Green and Stept formed their own publishing company in 1928, and managed to have two tunes picked up by pixie vocalist Helen Kane. One of these was “That’s My Weakness Now,” which had first been recorded by Cliff Edwards. (Edwards, who performed under the stage name Ukelele Ike, is perhaps best remembered as the voice of Jiminy Cricket.) Whether it was written for Kane or improvised, three of the verses were changed to suggestive nonsense lyrics, two of which Kane sang as “Boop boop ba doo.”
Stept’s melody was enchanting — Ukelele Ike’s version had been gaining popularity from the start. But it was Kane’s impish performance that really caught fire. The line seemed to fit the flapper era perfectly, and it became the soundtrack for a generation of young women wearing scandalous short dresses and frequenting speakeasys. Kane’s “boop boop ba doo” became the inspiration for Betty Boop, the animated character that would debut in 1930.
The song was a massive hit, spawning numerous cover recordings. Even Paul Whiteman and Bing Crosby, the hottest new star of the day, tried their hand at the tune. As songwriters and publishers, Green and Stept were flush with financial success.
A few more hits followed over the next year. Although none of these approached the success of “Weakness,” they helped cement Stept as a songwriter of significant status. As mentioned, the timing of this success was most fortunate for Stept, as the 1929 market crash and ensuing Great Depression put a lot of “average” songwriters on bread lines.
The public was still managing to pay for entertainment despite the economic hardships, and the “talking” motion pictures were the tonic of choice. So the next move was to Hollywood, where the Green & Stept team worked on a number of songs for the motion picture industry.

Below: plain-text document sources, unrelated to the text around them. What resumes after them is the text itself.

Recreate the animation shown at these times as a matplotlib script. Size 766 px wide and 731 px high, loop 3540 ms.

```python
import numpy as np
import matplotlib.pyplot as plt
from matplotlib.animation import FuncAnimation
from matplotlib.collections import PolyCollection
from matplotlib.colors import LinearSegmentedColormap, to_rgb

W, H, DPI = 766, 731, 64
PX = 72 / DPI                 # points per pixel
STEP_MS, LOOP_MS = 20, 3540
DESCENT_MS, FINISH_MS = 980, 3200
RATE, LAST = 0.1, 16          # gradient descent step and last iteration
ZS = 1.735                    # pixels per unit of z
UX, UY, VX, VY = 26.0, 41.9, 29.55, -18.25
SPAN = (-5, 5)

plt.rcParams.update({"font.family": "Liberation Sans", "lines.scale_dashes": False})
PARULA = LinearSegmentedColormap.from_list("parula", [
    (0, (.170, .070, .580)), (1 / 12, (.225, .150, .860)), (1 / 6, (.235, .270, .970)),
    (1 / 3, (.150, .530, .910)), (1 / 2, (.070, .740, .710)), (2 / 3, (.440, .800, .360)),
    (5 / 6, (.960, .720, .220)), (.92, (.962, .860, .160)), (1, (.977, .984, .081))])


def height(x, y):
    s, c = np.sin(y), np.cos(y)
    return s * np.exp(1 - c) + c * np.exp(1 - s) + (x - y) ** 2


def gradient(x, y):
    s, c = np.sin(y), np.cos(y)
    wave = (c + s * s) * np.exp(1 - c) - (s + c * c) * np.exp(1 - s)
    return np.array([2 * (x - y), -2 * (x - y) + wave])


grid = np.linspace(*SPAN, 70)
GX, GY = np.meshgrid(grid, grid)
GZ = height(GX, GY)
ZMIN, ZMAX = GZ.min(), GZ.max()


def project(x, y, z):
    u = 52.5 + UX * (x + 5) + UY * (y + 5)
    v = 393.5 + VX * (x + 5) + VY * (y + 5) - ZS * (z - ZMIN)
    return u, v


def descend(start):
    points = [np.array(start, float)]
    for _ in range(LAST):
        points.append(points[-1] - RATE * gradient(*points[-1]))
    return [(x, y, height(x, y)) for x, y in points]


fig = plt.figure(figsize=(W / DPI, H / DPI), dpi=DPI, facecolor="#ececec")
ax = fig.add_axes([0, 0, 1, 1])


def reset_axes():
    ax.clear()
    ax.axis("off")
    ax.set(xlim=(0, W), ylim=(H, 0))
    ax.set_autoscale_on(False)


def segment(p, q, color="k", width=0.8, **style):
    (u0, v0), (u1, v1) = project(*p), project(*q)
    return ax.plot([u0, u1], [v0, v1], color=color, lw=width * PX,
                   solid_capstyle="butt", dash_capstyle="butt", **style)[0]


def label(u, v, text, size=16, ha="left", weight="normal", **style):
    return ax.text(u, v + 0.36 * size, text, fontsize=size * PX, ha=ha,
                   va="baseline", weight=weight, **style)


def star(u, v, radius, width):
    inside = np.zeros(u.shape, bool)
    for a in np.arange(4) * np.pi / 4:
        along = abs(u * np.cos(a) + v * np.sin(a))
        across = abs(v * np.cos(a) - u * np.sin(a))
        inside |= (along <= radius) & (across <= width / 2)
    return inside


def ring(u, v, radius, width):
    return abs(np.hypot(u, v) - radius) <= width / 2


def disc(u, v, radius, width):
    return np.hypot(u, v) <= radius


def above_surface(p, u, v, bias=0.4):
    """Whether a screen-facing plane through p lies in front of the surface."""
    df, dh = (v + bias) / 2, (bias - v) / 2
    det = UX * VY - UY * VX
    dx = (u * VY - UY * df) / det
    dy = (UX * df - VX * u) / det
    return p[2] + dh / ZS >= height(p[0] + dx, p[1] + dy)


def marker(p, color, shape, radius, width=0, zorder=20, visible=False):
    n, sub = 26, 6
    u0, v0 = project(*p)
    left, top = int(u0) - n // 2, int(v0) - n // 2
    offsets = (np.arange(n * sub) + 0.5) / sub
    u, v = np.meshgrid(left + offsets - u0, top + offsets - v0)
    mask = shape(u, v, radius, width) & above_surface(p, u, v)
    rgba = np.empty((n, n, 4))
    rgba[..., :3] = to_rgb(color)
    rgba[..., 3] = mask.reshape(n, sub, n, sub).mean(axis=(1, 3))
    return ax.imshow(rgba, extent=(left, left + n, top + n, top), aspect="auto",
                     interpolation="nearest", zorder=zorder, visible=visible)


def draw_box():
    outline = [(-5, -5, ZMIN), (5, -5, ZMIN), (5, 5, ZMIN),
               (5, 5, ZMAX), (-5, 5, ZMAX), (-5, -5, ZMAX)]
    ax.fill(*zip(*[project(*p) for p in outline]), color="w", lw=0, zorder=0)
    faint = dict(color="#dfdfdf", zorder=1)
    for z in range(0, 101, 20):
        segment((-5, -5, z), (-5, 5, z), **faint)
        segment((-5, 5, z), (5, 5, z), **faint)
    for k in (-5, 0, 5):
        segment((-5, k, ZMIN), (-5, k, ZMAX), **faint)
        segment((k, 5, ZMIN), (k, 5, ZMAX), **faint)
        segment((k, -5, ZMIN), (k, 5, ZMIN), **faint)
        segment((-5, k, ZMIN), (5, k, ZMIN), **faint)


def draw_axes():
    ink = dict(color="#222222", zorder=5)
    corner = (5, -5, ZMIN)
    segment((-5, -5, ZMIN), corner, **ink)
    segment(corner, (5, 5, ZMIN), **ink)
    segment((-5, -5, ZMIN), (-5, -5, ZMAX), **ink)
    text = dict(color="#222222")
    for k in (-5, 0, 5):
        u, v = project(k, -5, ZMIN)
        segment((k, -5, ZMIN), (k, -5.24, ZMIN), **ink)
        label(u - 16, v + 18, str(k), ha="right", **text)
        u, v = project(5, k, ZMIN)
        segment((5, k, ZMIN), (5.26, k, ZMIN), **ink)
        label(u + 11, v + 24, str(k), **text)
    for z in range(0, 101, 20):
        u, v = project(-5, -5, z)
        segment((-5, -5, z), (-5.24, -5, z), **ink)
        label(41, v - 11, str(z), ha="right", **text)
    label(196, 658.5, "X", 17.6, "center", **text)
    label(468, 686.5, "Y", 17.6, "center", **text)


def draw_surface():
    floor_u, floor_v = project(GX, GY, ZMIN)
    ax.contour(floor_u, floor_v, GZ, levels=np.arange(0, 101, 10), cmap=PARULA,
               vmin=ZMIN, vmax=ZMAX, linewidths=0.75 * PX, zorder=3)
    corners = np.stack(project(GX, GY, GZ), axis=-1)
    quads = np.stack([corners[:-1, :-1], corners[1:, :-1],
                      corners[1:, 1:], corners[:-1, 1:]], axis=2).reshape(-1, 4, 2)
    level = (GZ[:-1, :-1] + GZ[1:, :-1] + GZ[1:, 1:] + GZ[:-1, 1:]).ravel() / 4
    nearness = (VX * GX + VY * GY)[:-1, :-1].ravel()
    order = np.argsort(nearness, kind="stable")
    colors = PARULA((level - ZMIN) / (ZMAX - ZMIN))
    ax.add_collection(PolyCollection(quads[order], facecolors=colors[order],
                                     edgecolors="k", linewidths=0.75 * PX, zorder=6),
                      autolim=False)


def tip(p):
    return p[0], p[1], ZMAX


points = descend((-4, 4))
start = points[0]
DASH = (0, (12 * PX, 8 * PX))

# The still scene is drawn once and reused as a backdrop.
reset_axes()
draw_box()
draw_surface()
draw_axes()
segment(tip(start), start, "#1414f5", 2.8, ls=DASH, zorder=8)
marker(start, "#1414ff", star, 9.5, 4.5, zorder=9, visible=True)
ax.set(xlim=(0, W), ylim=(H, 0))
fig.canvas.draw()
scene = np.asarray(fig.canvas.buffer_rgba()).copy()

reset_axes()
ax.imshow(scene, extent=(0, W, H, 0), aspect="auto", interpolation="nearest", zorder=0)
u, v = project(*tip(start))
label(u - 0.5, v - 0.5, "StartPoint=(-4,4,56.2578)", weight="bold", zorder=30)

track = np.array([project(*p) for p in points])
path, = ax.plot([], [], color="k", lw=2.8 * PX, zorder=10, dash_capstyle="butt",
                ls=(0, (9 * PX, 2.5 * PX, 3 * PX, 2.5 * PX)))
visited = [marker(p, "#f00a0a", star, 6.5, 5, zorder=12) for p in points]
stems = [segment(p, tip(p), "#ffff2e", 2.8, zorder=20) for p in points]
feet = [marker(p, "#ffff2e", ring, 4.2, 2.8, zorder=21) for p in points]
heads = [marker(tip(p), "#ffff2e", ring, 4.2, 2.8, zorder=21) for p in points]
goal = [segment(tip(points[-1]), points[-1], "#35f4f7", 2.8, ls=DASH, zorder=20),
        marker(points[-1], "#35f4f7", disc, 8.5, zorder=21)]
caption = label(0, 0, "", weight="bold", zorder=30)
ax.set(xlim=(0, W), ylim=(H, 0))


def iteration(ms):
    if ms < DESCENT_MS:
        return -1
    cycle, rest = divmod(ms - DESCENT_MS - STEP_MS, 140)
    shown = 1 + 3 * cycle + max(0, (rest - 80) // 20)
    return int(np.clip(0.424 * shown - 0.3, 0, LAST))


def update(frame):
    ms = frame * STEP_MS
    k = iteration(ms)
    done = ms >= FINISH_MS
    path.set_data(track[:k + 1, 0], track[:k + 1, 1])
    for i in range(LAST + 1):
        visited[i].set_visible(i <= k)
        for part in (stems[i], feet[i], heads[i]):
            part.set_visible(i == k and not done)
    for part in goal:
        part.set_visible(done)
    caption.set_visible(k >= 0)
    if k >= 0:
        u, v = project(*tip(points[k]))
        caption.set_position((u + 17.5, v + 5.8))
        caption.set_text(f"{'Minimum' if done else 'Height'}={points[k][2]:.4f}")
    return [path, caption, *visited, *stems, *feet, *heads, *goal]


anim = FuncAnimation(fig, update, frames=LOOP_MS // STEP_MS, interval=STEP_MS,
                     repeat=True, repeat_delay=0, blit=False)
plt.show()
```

These included songs for everything from large scale musicals to serial westerns, and Green/Stept songs became ubiquitous.
The duo eventually sold their publishing firm in Hollywood, Bud Green moved back to New York, and the Green and Stept collaboration effectively ended. Sam then worked with a number of different lyricists, including legends like Ned Washington, Eddie DeLang, and Lew Brown, who was also originally from Odessa. One of Sam’s longest lasting collaborators was Charles Tobias, who provided the lyrics to “Comes Love” and “Don’t Sit Under The Apple Tree.” Tobias is arguably best remembered for composing the music for the Merrie Melodies animated shorts.
Although Stept might be best known to today’s listeners for “Don’t Sit Under The Apple Tree,” his best and most prolific work was from the 1920s and 1930s. Unfortunately his songs were performed mostly in films and on long forgotten recordings, so the bulk of his work is largely unknown.
He was also the victim of a nasty and undeserving pop culture attack in 1950 that more or less was a terrible coda to a great career. The US Army was searching for a new official song to replace the old “Caissons” march, and turned to Tin Pan Alley for suggestions. From over 800 submissions, Stept’s “The Army Is Always There” was selected as the winner, and the song was played at Dwight Eisenhower’s inauguration. Word got out that Stept — who had proved his patriotism beyond all doubt during World War II — had been born in Russia. Because it was an era of Red Scares and McCarthyism, this was parlayed into all sorts of negative commentary which darkened Stept’s career.
So we take this as an opportunity to set the record straight, and on behalf of the American musical public, issue an apology to Sam H. Stept. His place in the Great American Songbook is secure, as songwriter who defined the flapper era, as songwriter who set the tone for parted lovers during World War II, and as songwriter for the forgotten soundtrack of the 1930s.